- Some energy users are connected to unreliable utility grids and in order to support their electricity needs they have historically utilised their own conventional power generation units. These facilities could be Coal, Heavy Fuel Oil (HFO), Diesel, or Gas powered engines or turbines connected to electrical generators and/or heating systems;
- Unconnected users have had no choice historically and had to rely on their own conventional power generation units;
- The cost of carbon based fuels would be based on the particular location and any logistical constraints to obtain them economically and reliably. There is a different carbon footprint for each type of conventional fuel. As part of the Energy Transition, some users will have (or plan to have) some combination of energy sources in their Energy Mix that includes Renewables.
Some Solutions from Stellae Energy
- Distributed Energy Solutions with Renewables can include Solar PV, Wind, and Geothermal Energy in facilities close to the user;
- Hybrid solutions combined with existing conventional power generation are being adopted by many energy users. The choice of these energy sources would typically be based on their availability and suitability for a particular location;
- Energy Storage Systems are essential to provide stability and resilience. Short duration (i.e. Li-on or LiFePo) as well as long duration ESS (i.e. Redox Flow and Hydrogen) systems are needed;
- Hybrid Microgrids (either unconnected or connected to a utility grid) using multiple sources of energy including Renewables are one of the best solutions to provide both the reliability and sustainability needed;
- Stand-alone Power Systems (SPS) are another good scalable solution, particularly for remote residential, commercial, or smaller industrial users. These modular steel containerised units provide conventional diesel power generators for back-up electricity, Battery Energy Storage Systems (BESS), inverters, and switchgear. Externally there would interconnected Solar PV and or Wind Turbines to provide the main energy source. They would reduce carbon footprints and improve resilience for many remote users.

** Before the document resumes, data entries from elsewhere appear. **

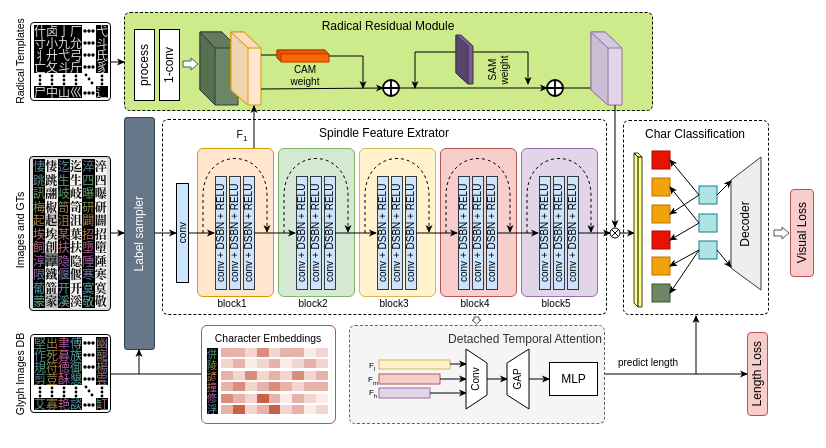
<!DOCTYPE html>
<html lang="en">
<head>
<meta charset="utf-8">
<title>Radical network architecture</title>
<style>
:root{--ink:#000;--lime:#cdeb8b;--slate:#647687;--sky:#cce5ff;--peach:#ffe6cc;--peach-line:#d79b00;--mint:#d5e8d4;--mint-line:#82b366;--cream:#fff2cc;--cream-line:#d6b656;--rose:#f8cecc;--rose-line:#b85450;--lilac:#e1d5e7;--lilac-line:#9673a6;--moss:#6d8764;--red:#e51400;--amber:#f0a30a;--teal:#b0e3e6;--heat:#c9583f}
*{box-sizing:border-box;margin:0;padding:0}
html,body{width:826px;height:448px;overflow:hidden;background:#fff}
body{position:relative;font:12px/1.2 "Liberation Sans",Roboto,sans-serif;color:var(--ink)}
.node,.panel,.wires{position:absolute}
.panel{border:1px dashed var(--ink);border-radius:6px}
.node{display:flex;align-items:center;justify-content:center;border:1px solid var(--ink);background:#fff}
.up{writing-mode:vertical-rl;transform:rotate(180deg);white-space:nowrap}
.label{position:absolute;transform:translate(-50%,-50%);white-space:nowrap;text-align:center}
.label.up{transform:translate(-50%,-50%) rotate(180deg)}
.small{font-size:10px}
.caption{font-size:10.5px}
.loss{background:var(--rose);border-color:var(--rose-line);border-radius:4px}
.sampler{background:var(--slate);border-color:#314354;border-radius:3px;color:#fff}
.residual{background:var(--lime)}
.attention{background:#f5f5f5;border-color:#666}
.blocks{position:absolute;left:197px;top:148px;display:grid;grid-template-columns:repeat(5,77px);gap:4px}
.block{height:149px;border:1px solid;border-radius:6px;display:flex;justify-content:center;gap:2px;padding:27px 2px 0 0}
.blocks figcaption{font-size:10px;line-height:14px;text-align:center;padding-right:7px}
.b1{background:var(--peach);border-color:var(--peach-line)}
.b2{background:var(--mint);border-color:var(--mint-line)}
.b3{background:var(--cream);border-color:var(--cream-line)}
.b4{background:var(--rose);border-color:var(--rose-line)}
.b5{background:var(--lilac);border-color:var(--lilac-line)}
.unit{width:12px;height:114px;background:var(--sky);border:1px solid #36393d;font-size:10px;line-height:10px;text-align:center;color:#000}
.glyphs{font:12px/12px "Noto Sans CJK JP",sans-serif;background:#000;color:#ddd;overflow:hidden}
.glyphs span{display:block}
.card{position:absolute;left:30px;width:81px;height:79px;padding:2px 2px 2px 3px;border:1px solid var(--ink);border-radius:4px;background:#fff;display:grid;grid-template:48px 12px/48px 12px;place-content:space-between}
.tint span{color:transparent;background:linear-gradient(115deg,#6a63c9,#4fa36b 24%,#c07a3c 44%,#b455a8 64%,#3fa3b5 82%,#a8b04a);-webkit-background-clip:text;background-clip:text}
.pages{position:absolute;left:29px;top:156px;width:82px;height:155px;padding:2px 3px;border:1px solid var(--ink);border-radius:4px;background:#ddd;display:grid;grid-template-columns:repeat(6,1fr)}
.pages .glyphs{font-size:12px;line-height:13.5px;padding:0;height:149px}
.pages .glyphs span{width:12px}
.pages .brush{background:#f4f2ee;color:#111;font-family:"Noto Serif CJK JP",serif;font-weight:700}
.pages .worn{background:linear-gradient(#f2f0ec 0 36%,#c9c5c0 36% 45%,#e6e2dc 45% 63%,#777 63% 72%,#eee 72% 90%,#bbb 90%)}
.embeddings{position:absolute;left:201px;top:325px;width:135px;height:99px;border:1px solid var(--rose-line);border-radius:6px;padding:22px 7px 9px 5px;display:flex;gap:3px}
.embeddings .glyphs{width:11px;height:66px;font-size:10px;line-height:11px}
.heat{flex:1;display:grid;grid-template:repeat(6,9px)/repeat(9,1fr);row-gap:2.4px}
.heat i{background:var(--heat);opacity:.25}
.heat .l{opacity:.12}.heat .m{opacity:.45}.heat .h{opacity:.68}.heat .x{opacity:.95}
.wires{left:0;top:0}
.wire{fill:none;stroke:var(--ink)}
.arrow{fill:none;stroke:var(--ink);marker-end:url(#head)}
.plus{fill:#fff;stroke:var(--ink);stroke-width:1.8}
.shape{stroke:#36393d}
</style>
</head>
<body>
<section class="panel residual" style="left:124px;top:12px;width:529px;height:99px"></section>
<section class="panel" style="left:162px;top:119px;width:445px;height:196px"></section>
<section class="panel" style="left:623px;top:120px;width:146px;height:195px"></section>
<section class="panel attention" style="left:349px;top:325px;width:256px;height:99px"></section>

<div class="card" style="top:22px">
  <div class="glyphs"><span>什卤亅厂</span><span>寸小九允</span><span>丬廾弋弓</span><span>亡攵斗斤</span></div>
  <div class="glyphs"><span>弋</span><span>斗</span><span>氏</span><span>豸</span></div>
  <div class="glyphs"><span>尸中山巛</span></div>
  <div class="glyphs"><span>辶</span></div>
</div>
<div class="pages">
  <div class="glyphs tint"><span>悽跳訊梅起埃飼淳限葡蒙</span></div>
  <div class="glyphs brush worn"><span>悽跳翮椒起埃創淳鐵箭家</span></div>
  <div class="glyphs tint"><span>迄生岐笥沮某扶隐偃开溪</span></div>
  <div class="glyphs brush"><span>迄生岐笥沮葉扶隐偃开溪</span></div>
  <div class="glyphs tint"><span>淬四曝研闢招墮陲寒寞敬</span></div>
  <div class="glyphs brush"><span>淬四曝研闢招墮陲寒寞敬</span></div>
</div>
<div class="card" style="top:334px">
  <div class="glyphs tint"><span>堅出聿傅</span><span>作死暮族</span><span>規符徳御</span><span>剪荳酥懇</span></div>
  <div class="glyphs tint"><span>幽</span><span>寵</span><span>楊</span><span>雲</span></div>
  <div class="glyphs tint"><span>艾寡艳談</span></div>
  <div class="glyphs tint"><span>缸</span></div>
</div>

<div class="node sampler" style="left:124px;top:117px;width:31px;height:233px"><span class="up">Label sampler</span></div>
<div class="node" style="left:134px;top:29px;width:21px;height:72px"><span class="up">process</span></div>
<div class="node" style="left:159px;top:29px;width:21px;height:72px"><span class="up">1-conv</span></div>
<div class="node" style="left:176px;top:183px;width:13px;height:100px;background:var(--sky)"><span class="up small">conv</span></div>

<div class="blocks">
  <figure><div class="block b1"><span class="unit up">conv + DSBN + RELU</span><span class="unit up">conv + DSBN + RELU</span><span class="unit up">conv + DSBN + RELU</span></div><figcaption>block1</figcaption></figure>
  <figure><div class="block b2"><span class="unit up">conv + DSBN + RELU</span><span class="unit up">conv + DSBN + RELU</span><span class="unit up">conv + DSBN + RELU</span></div><figcaption>block2</figcaption></figure>
  <figure><div class="block b3"><span class="unit up">conv + DSBN + RELU</span><span class="unit up">conv + DSBN + RELU</span><span class="unit up">conv + DSBN + RELU</span></div><figcaption>block3</figcaption></figure>
  <figure><div class="block b4"><span class="unit up">conv + DSBN + RELU</span><span class="unit up">conv + DSBN + RELU</span><span class="unit up">conv + DSBN + RELU</span></div><figcaption>block4</figcaption></figure>
  <figure><div class="block b5"><span class="unit up">conv + DSBN + RELU</span><span class="unit up">conv + DSBN + RELU</span><span class="unit up">conv + DSBN + RELU</span></div><figcaption>block5</figcaption></figure>
</div>

<section class="embeddings">
  <div class="glyphs tint"><span>併陵諺撞修浮</span></div>
  <div class="heat">
    <i class="m"></i><i class="m"></i><i></i><i class="h"></i><i></i><i class="m"></i><i class="m"></i><i class="l"></i><i></i>
    <i></i><i class="m"></i><i class="l"></i><i></i><i class="m"></i><i class="l"></i><i></i><i class="m"></i><i></i>
    <i class="m"></i><i></i><i class="h"></i><i></i><i class="m"></i><i></i><i class="h"></i><i></i><i class="m"></i>
    <i class="m"></i><i class="h"></i><i></i><i class="m"></i><i class="h"></i><i class="m"></i><i></i><i class="m"></i><i class="m"></i>
    <i class="h"></i><i class="m"></i><i></i><i class="x"></i><i class="m"></i><i class="l"></i><i class="m"></i><i></i><i class="l"></i>
    <i class="m"></i><i class="x"></i><i></i><i class="m"></i><i class="x"></i><i></i><i class="m"></i><i class="l"></i><i></i>
  </div>
</section>

<div class="node" style="left:549px;top:362px;width:49px;height:34px">MLP</div>
<div class="node loss" style="left:790px;top:189px;width:24px;height:88px"><span class="up">Visual Loss</span></div>
<div class="node loss" style="left:747px;top:332px;width:21px;height:84px"><span class="up">Length Loss</span></div>

<svg class="wires" width="826" height="448" viewBox="0 0 826 448" aria-hidden="true">
  <defs>
    <marker id="head" markerUnits="userSpaceOnUse" markerWidth="8" markerHeight="8" refX="7" refY="4" orient="auto"><path d="M0 0.5L8 4L0 7.5L2 4Z"/></marker>
    <g id="dots"><circle r="1.7"/><circle cx="4" r="1.7"/><circle cx="8" r="1.7"/></g>
    <g id="drop"><circle r="1.4"/><circle cy="4" r="1.4"/><circle cy="8" r="1.4"/></g>
    <g id="ellipses">
      <use href="#dots" x="85" y="31"/><use href="#dots" x="85" y="43"/><use href="#dots" x="85" y="55"/><use href="#dots" x="85" y="67"/><use href="#dots" x="85" y="93"/>
      <use href="#drop" x="40" y="76"/><use href="#drop" x="52" y="76"/><use href="#drop" x="64" y="76"/><use href="#drop" x="76" y="76"/><use href="#drop" x="102" y="76"/>
      <circle cx="86" cy="75" r="1.4"/><circle cx="89" cy="79" r="1.4"/><circle cx="92" cy="83" r="1.4"/>
    </g>
    <path id="skip" class="arrow" stroke-dasharray="3 3" d="M203 233V196C203 146 267 146 267 196V232"/>
    <path id="step" class="arrow" d="M254 233H295"/>
    <path id="block-arrow" d="M0-3H8V-6L15 0L8 6V3H0Z" fill="#fff" stroke="#555"/>
  </defs>

  <use href="#ellipses"/><use href="#ellipses" y="312"/>

  <g class="inputs">
    <path class="arrow" d="M111 62H124"/><path class="arrow" d="M111 233H124"/>
    <path class="wire" d="M111 374H201"/><path class="arrow" d="M139 374V350"/>
  </g>

  <g class="residual-flow">
    <use href="#block-arrow" x="183" y="64"/>
    <g class="shape" fill="var(--moss)" stroke="#3a5431">
      <path d="M200 32H222L238 48V105H215L200 90Z"/>
      <path d="M200 32L215 48V105L200 90Z" fill="#57704f"/><path d="M200 32H222L238 48H215Z" fill="#627b5a"/>
    </g>
    <g fill="var(--peach)" stroke="var(--peach-line)">
      <path d="M231 32H244L261 48V105H248L231 90Z"/>
      <path d="M231 32L248 48V105L231 90Z" fill="#f2d3b0"/><path d="M231 32H244L261 48H248Z" fill="#f8dcbd"/>
    </g>
    <path class="wire" d="M261 55H277"/>
    <g fill="#fa6800" stroke="#c73500">
      <path d="M277 50H325L329 54V62H281L277 58Z"/><path d="M277 50H325L329 54H281Z" fill="#e05c00"/><path d="M277 50L281 54V62L277 58Z" fill="#d05500"/>
    </g>
    <path class="arrow" d="M329 56H363V88"/><path class="arrow" d="M261 89L383 88"/>
    <path class="arrow" d="M399 88H547"/><path class="arrow" d="M456 52H415V88"/><path class="arrow" d="M472 52H528V84"/><path class="wire" d="M563 88H591"/>
    <g fill="#76608a" stroke="#432d57">
      <path d="M456 35H461L473 46V84H468L456 73Z"/><path d="M456 35L468 46V84L456 73Z" fill="#58456b"/>
    </g>
    <g fill="var(--lilac)" stroke="var(--lilac-line)">
      <path d="M591 32H605L622 48V105H608L591 90Z"/><path d="M591 32L608 48V105L591 90Z" fill="#cbbdd3"/><path d="M591 32H605L622 48H608Z" fill="#d5c8dc"/>
    </g>
    <circle class="plus" cx="391" cy="88" r="8"/><path class="wire" stroke-width="1.8" d="M383 88H399M391 80V96"/>
    <circle class="plus" cx="555" cy="88" r="8"/><path class="wire" stroke-width="1.8" d="M547 88H563M555 80V96"/>
    <path class="arrow" d="M615 105V227"/>
    <path class="arrow" d="M254 148V106"/>
  </g>

  <g class="spindle-flow">
    <path class="arrow" d="M155 233H176"/><path class="arrow" d="M189 233H214"/>
    <use href="#step"/><use href="#step" x="81"/><use href="#step" x="162"/><use href="#step" x="243"/>
    <path class="arrow" d="M578 233H610"/>
    <use href="#skip"/><use href="#skip" x="81"/><use href="#skip" x="162"/><use href="#skip" x="243"/><use href="#skip" x="324"/>
    <circle cx="615" cy="233" r="5" fill="#fff" stroke="#000"/><path class="wire" d="M611.5 229.5L618.5 236.5M618.5 229.5L611.5 236.5"/>
    <path class="arrow" d="M620 233H634"/>
    <path d="M474 317H479V320H481L476.500 324L472 320H474Z" fill="#fff" stroke="#555"/>
  </g>

  <g class="classifier">
    <path d="M634 153H638L642 157V307H638L634 303Z" fill="#ffff88" stroke="#36393d"/><path class="wire" d="M634 153L638 157V307M638 157H642"/>
    <g fill="var(--amber)" stroke="#bd7000">
      <rect x="652" y="151" width="18" height="18" fill="var(--red)" stroke="#b20000"/>
      <rect x="652" y="178" width="18" height="18"/>
      <rect x="652" y="205" width="18" height="18"/>
      <rect x="652" y="231" width="18" height="18" fill="var(--red)" stroke="#b20000"/>
      <rect x="652" y="257" width="18" height="18"/>
      <rect x="652" y="284" width="18" height="18" fill="var(--moss)" stroke="#3a5431"/>
    </g>
    <g fill="var(--teal)" stroke="#0e8088">
      <rect x="699" y="186" width="18" height="18"/><rect x="699" y="214" width="18" height="18"/><rect x="699" y="241" width="18" height="18"/>
    </g>
    <path class="arrow" d="M699 195L670 160"/><path class="arrow" d="M699 195L670 214"/>
    <path class="arrow" d="M699 223L670 187"/><path class="arrow" d="M699 223L670 240"/>
    <path class="arrow" d="M699 250L670 266"/><path class="arrow" d="M699 250L670 293"/>
    <polygon points="731,180 761,157 761,290 731,268" fill="#eee" stroke="#36393d"/>
    <path class="arrow" d="M717 195L731 181"/><path class="arrow" d="M717 250L731 267"/>
    <use href="#block-arrow" x="774" y="233"/>
  </g>

  <g class="attention-flow">
    <rect x="379" y="360" width="71" height="9" fill="var(--cream)" stroke="var(--cream-line)"/>
    <rect x="379" y="374" width="61" height="10" fill="var(--rose)" stroke="var(--rose-line)"/>
    <rect x="379" y="388" width="51" height="10" fill="var(--lilac)" stroke="var(--lilac-line)"/>
    <path class="arrow" d="M450 364H466"/><path class="arrow" d="M440 379H466"/><path class="arrow" d="M430 393H466"/>
    <polygon points="466,349 487,363 487,395 466,409" fill="#fff" stroke="#000"/>
    <path class="arrow" d="M487 379H507"/>
    <polygon points="507,363 529,349 529,409 507,395" fill="#fff" stroke="#000"/>
    <path class="arrow" d="M529 379H549"/>
    <path class="arrow" d="M605 374H747"/><path class="arrow" d="M696 374V316"/>
  </g>
</svg>

<span class="label up caption" style="left:20px;top:61px">Radical Templates</span>
<span class="label up caption" style="left:20px;top:230px">Images and GTs</span>
<span class="label up caption" style="left:20px;top:374px">Glyph Images DB</span>
<h2 class="label" style="left:388px;top:26px;font-size:12px;font-weight:400">Radical Residual Module</h2>
<h2 class="label" style="left:384px;top:133px;font-size:12px;font-weight:400">Spindle Feature Extrator</h2>
<h2 class="label" style="left:695px;top:134px;font-size:12px;font-weight:400">Char Classification</h2>
<h2 class="label" style="left:525px;top:339px;font-size:12px;font-weight:400;color:#333">Detached Temporal Attention</h2>
<h2 class="label" style="left:268px;top:339px;font-size:10.4px;font-weight:400">Character Embeddings</h2>
<span class="label small" style="left:305px;top:76px">CAM<br>weight</span>
<span class="label small up" style="left:499px;top:70px">SAM<br>weight</span>
<span class="label caption" style="left:242px;top:134px">F<sub style="font-size:8px;line-height:0">1</sub></span>
<span class="label up" style="left:745px;top:224px">Decoder</span>
<span class="label up small" style="left:476px;top:379px">Conv</span>
<span class="label up small" style="left:518px;top:379px">GAP</span>
<span class="label" style="left:372px;top:366px;font-size:8px">F<sub style="font-size:6px;line-height:0">l</sub></span>
<span class="label" style="left:373px;top:380px;font-size:8px">F<sub style="font-size:6px;line-height:0">m</sub></span>
<span class="label" style="left:373px;top:393px;font-size:8px">F<sub style="font-size:6px;line-height:0">h</sub></span>
<span class="label small" style="left:648px;top:363px">predict length</span>
</body>
</html>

How We Can Improve Electricity Access Together?
Energy poverty is the largest limiting factor to economic growth in the world. Around 4 billion people lack enough electricity to enjoy a life with better living standards and economic opportunities. Poor electrical access is present in both the developing and underdeveloped world:
- IEA reports that Sub-Saharan Africa currently has the lowest electrification access rate in the world – ~50% of Sub-Saharan Africa’s population do not have access to electricity – and even this “access” is significantly below world averages. The population of Africa will double in the coming decades and they will need better, cleaner energy sources;
- Remote Indigenous and Extractive Industry communities in Canada and Australia rely on Diesel power generation with very expensive fuel transportation and storage costs combined with significant GHG emissions;
- Remote island communities in Melanesia, Micronesia, and Polynesia similarly rely on Diesel power generation with similar cost and emission challenges;
- Many other Remote and Extractive Industry communities across South America, Middle East, and Asia have shortages of power or unreliable power with Conventional Power Generation with high costs and emissions.
According to some estimates, ~3 billion humans rely on biomass like wood, dung, and charcoal for cooking and heating. Fuels like this have significant public health implications including increased infant mortality and respiratory challenges for elderly people.
Access to electricity is particularly crucial to human development as electricity is indispensable for certain basic activities, such as lighting, refrigeration/cooling, and communications, and cannot easily be replaced by other forms of energy. Use of energy is important in improving people’s standard of living including access to clean water and improved sanitation. As parts of the world are taking advantage of the Internet and Digital technologies and tools, many of these other communities need electricity to access the same benefits for education, business, and commerce.